■ Assignment ■
Copy each line of the data below with the word "currentColor".

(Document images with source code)

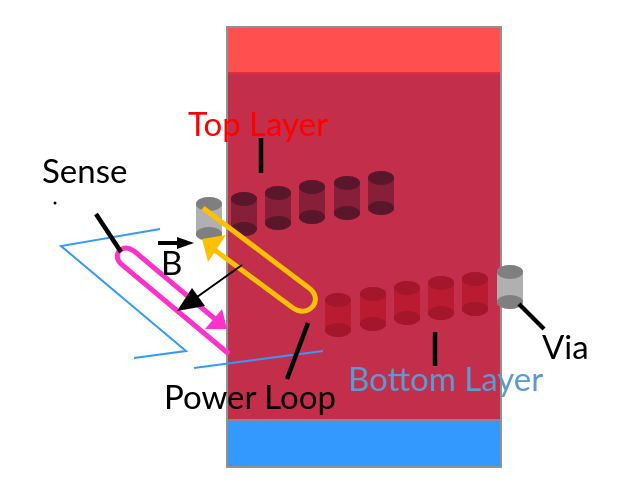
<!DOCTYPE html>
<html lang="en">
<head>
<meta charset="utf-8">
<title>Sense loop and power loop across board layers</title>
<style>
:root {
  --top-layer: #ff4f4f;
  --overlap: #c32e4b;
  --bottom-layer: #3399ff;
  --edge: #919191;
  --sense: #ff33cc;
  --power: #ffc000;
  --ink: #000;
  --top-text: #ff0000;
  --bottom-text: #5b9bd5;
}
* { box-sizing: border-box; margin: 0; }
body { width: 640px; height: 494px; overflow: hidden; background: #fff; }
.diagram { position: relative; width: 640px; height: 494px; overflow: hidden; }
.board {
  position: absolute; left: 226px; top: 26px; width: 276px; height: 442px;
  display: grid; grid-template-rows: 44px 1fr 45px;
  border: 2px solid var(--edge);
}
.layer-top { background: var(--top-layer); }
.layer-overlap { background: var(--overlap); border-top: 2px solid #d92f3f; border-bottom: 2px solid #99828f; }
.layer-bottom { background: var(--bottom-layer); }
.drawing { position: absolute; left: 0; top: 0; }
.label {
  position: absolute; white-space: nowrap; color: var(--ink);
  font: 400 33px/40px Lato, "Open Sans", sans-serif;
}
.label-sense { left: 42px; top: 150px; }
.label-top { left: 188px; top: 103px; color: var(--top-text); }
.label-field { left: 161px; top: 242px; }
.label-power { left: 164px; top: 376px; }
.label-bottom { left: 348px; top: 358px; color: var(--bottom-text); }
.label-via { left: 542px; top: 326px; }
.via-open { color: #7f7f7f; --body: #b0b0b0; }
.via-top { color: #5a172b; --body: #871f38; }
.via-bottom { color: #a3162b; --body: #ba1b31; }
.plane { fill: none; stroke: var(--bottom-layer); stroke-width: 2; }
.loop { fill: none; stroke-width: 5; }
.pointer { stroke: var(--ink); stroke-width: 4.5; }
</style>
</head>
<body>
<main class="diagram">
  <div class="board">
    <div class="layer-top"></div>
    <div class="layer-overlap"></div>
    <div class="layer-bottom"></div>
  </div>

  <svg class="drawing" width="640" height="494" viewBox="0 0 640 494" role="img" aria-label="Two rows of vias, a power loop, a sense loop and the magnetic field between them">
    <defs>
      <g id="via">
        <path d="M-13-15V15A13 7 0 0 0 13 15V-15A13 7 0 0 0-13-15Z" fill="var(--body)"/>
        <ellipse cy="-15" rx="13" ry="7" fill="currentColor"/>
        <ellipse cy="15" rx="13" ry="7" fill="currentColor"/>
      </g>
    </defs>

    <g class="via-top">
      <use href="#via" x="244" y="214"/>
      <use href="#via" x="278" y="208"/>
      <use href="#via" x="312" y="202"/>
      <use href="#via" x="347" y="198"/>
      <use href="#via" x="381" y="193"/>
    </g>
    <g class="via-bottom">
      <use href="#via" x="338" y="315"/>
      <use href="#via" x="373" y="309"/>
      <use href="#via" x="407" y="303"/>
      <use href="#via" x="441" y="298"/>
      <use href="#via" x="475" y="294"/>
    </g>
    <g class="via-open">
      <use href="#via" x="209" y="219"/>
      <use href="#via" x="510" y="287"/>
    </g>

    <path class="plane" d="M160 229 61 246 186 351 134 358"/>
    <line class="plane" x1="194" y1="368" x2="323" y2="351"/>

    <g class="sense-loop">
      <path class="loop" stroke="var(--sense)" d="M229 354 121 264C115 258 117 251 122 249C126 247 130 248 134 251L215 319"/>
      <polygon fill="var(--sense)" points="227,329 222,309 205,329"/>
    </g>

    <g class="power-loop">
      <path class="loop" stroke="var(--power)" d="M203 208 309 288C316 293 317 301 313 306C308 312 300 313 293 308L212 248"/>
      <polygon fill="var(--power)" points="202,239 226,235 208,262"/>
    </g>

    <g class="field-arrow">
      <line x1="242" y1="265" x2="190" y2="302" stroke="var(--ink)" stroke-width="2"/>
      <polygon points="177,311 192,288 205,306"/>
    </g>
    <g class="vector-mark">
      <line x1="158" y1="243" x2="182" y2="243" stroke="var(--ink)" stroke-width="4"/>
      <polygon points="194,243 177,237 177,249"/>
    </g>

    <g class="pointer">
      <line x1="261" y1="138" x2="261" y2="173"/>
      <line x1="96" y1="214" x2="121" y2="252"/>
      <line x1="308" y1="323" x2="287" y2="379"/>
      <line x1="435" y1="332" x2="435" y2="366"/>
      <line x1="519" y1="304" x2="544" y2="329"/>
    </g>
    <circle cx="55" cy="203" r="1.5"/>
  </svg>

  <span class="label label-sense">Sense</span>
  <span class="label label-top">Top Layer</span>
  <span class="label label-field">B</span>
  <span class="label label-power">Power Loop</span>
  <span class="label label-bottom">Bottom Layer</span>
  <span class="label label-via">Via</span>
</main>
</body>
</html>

■ Answer section ■
        <ellipse cy="-15" rx="13" ry="7" fill="currentColor"/>
        <ellipse cy="15" rx="13" ry="7" fill="currentColor"/>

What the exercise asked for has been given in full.